Is IT Security Compliance Important?
At first glance you’d assume all compliance is important, particularly when it has to do with an organisation’s IT systems. However, the question of whether it equates to a comprehensive shield against external threats and cyber-attacks is not as straightforward as one would expect.
“Being compliant is not an assurance or guarantee of any kind of protection,” says Dylan Holloway, Cyber Security Manager at EY. “You can be 100% compliant with whatever framework you want and still be hacked, and on the flipside, you may not have any controls and be entirely non-compliant and never get hacked.”
Arguably then perhaps compliance itself is not important. The truth of it is that simply being compliant is not enough for the majority of companies when it comes to preventing attacks.
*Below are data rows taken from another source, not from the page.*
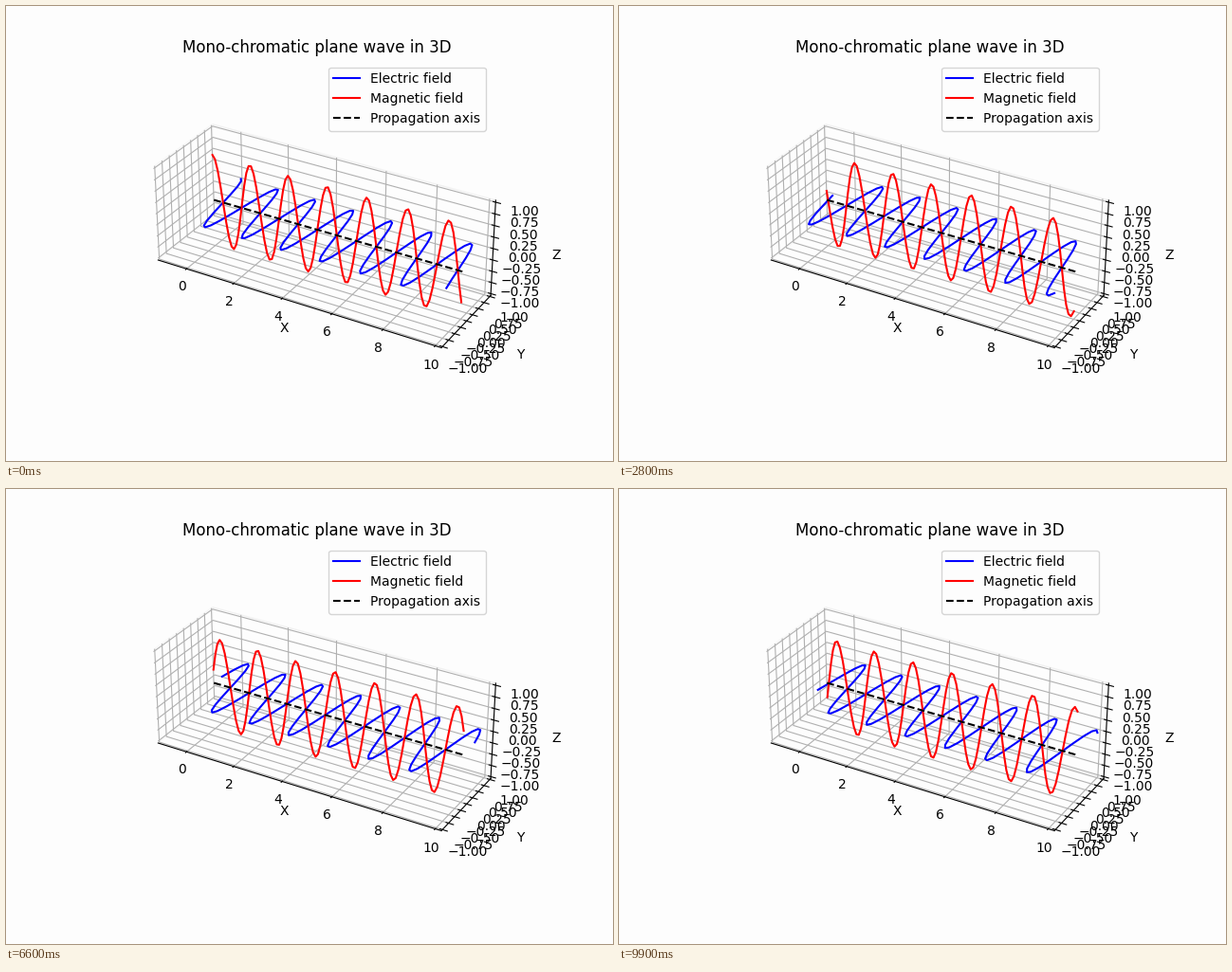
These frames come from a looping animation (640x480 px, 10 s). A matplotlib script:

```python
import numpy as np
import matplotlib.pyplot as plt
from matplotlib.animation import FuncAnimation

FRAMES, INTERVAL = 100, 100
K, STEP = 4, 0.4            # wave number, phase advance per frame
PAPER = "#fdfdfd"

x = np.linspace(0, 10, 100)
zero = np.zeros_like(x)


def padded(lo, hi):
    pad = (hi - lo) / 48
    return lo - pad, hi + pad


fig = plt.figure(figsize=(6.4, 4.8), dpi=100, facecolor=PAPER)
ax = fig.add_subplot(projection="3d", facecolor=PAPER)
ax.set_box_aspect((3, 1, 1))
ax.view_init(elev=30, azim=-60)

electric, = ax.plot(x, zero, zero, "b", label="Electric field")
magnetic, = ax.plot(x, zero, zero, "r", label="Magnetic field")
ax.plot(x, zero, zero, "k--", label="Propagation axis")

ax.set_xlim(*padded(-1, 10))
ax.set_ylim(*padded(-1, 1))
ax.set_zlim(*padded(-1, 1))
ax.set(xlabel="X", ylabel="Y", zlabel="Z",
       title="Mono-chromatic plane wave in 3D")
ax.legend(loc="upper right", facecolor=PAPER)

for axis in (ax.xaxis, ax.yaxis, ax.zaxis):
    axis.pane.set_facecolor(PAPER)


def update(i):
    wave = np.cos(K * x - STEP * i)
    electric.set_data_3d(x, wave, zero)
    magnetic.set_data_3d(x, zero, wave)
    return electric, magnetic


anim = FuncAnimation(fig, update, frames=FRAMES, interval=INTERVAL,
                     repeat=True, repeat_delay=0)
plt.show()
```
It is far more complex than ticking the right boxes and securing the right controls. If you’re working in IT Compliance and want to really ensure your organisation is primed to be cyber secure, you need to go beyond compliance and look at the company itself. Think about the industry you operate in and do some research to find out who your biggest threats are, who’s likely to attack you and what their possible motivations might be.
Being able to answer these questions will enable you to start niching your controls based on the information they deliver.
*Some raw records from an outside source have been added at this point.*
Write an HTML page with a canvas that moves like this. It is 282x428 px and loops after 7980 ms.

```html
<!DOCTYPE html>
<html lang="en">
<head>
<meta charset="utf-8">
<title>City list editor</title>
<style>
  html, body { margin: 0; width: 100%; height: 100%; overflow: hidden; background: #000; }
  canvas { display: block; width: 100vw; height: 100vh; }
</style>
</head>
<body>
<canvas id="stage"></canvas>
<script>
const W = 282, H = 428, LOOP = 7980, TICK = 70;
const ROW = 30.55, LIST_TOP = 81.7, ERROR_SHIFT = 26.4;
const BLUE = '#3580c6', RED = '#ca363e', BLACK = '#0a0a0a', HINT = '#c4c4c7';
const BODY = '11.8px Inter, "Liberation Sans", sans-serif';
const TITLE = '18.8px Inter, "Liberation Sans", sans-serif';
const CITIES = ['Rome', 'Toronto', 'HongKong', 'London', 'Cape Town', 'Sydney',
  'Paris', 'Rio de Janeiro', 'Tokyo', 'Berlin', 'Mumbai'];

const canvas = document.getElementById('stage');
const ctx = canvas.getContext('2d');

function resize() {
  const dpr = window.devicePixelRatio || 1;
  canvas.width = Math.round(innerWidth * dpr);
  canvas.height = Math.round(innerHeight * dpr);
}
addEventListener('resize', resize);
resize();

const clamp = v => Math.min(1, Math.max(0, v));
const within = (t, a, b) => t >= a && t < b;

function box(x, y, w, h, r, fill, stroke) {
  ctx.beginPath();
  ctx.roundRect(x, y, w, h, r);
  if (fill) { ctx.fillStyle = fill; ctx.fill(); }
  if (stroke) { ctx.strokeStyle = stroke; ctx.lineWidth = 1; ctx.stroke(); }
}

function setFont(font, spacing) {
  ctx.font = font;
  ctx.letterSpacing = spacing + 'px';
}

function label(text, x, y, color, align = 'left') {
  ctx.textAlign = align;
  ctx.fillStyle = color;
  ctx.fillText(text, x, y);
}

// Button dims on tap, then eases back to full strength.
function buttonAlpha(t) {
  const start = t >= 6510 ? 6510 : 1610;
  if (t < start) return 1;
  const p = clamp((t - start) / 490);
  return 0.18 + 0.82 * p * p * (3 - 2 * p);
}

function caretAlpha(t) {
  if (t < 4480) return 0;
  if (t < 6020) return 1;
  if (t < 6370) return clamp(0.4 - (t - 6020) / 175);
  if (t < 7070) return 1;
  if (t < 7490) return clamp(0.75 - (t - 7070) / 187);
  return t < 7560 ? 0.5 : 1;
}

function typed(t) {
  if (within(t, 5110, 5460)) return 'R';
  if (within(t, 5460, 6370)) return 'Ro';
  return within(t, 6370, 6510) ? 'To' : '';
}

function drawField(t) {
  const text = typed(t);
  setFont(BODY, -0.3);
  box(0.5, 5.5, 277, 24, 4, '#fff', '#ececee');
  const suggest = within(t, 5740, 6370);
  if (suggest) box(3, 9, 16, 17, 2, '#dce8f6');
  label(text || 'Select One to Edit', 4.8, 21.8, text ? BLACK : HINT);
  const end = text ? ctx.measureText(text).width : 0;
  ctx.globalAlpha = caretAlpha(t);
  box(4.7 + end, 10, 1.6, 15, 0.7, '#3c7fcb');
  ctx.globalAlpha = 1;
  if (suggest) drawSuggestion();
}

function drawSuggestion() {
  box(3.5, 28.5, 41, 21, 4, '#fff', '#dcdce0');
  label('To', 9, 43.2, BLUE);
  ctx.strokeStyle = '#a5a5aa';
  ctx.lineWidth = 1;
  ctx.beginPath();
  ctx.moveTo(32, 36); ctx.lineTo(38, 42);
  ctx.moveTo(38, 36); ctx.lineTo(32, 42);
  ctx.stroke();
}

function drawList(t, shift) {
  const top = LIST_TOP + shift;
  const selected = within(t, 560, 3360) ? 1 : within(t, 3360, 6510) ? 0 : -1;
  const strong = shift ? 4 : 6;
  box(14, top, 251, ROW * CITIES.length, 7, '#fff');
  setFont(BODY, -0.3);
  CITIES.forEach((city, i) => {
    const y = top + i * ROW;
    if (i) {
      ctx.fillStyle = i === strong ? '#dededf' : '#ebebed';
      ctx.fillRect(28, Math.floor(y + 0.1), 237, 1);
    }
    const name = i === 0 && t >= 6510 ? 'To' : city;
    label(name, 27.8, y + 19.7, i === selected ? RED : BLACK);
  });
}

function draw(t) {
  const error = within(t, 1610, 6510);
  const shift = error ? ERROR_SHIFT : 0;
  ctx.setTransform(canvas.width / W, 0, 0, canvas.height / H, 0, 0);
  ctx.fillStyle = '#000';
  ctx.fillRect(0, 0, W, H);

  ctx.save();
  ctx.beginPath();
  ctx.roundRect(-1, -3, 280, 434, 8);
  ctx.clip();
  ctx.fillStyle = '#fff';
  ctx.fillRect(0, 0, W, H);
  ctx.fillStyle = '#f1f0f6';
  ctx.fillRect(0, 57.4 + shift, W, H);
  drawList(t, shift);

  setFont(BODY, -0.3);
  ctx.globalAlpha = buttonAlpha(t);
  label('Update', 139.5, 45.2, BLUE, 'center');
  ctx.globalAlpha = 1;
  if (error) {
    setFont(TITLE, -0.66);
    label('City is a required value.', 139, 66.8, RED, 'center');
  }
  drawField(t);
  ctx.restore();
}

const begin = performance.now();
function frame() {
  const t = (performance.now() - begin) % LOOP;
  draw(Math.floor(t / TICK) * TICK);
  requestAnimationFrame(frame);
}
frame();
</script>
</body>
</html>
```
- WHO is going to attack me?
- WHY are they targeting me? What are their motivations?
- WHAT will be their mode of attack?
- HOW do you defend against those specific attacks?
For example, the most probable threats to a government will likely come from foreign governments who want to hack them and steal their data. “They’re not going to ransom them or steal their money in the same way they will if targeting a bank,” explains Holloway. “Hackers aren’t interested in what the manufacturing looks like or even the data when it comes a bank or international FMCG, they want money.”
However, while the likes of Barclays or Johnson & Johnson are prime targets for a ransomware attack, smaller businesses will find themselves more likely to be targeted by small gangs of hackers via phishing schemes and weak passwords, looking for opportunities to make a quick buck.
So, it could be said that IT Compliance in itself is not important. You need to understand the bigger picture to properly evaluate your assets and the attackers targeting those assets. Unless you know why you’re being compliant with something and why you’re choosing a particular framework you won’t have the knowledge or tools to then pre-empt what the attackers are going to do. It’s not enough to be just compliant.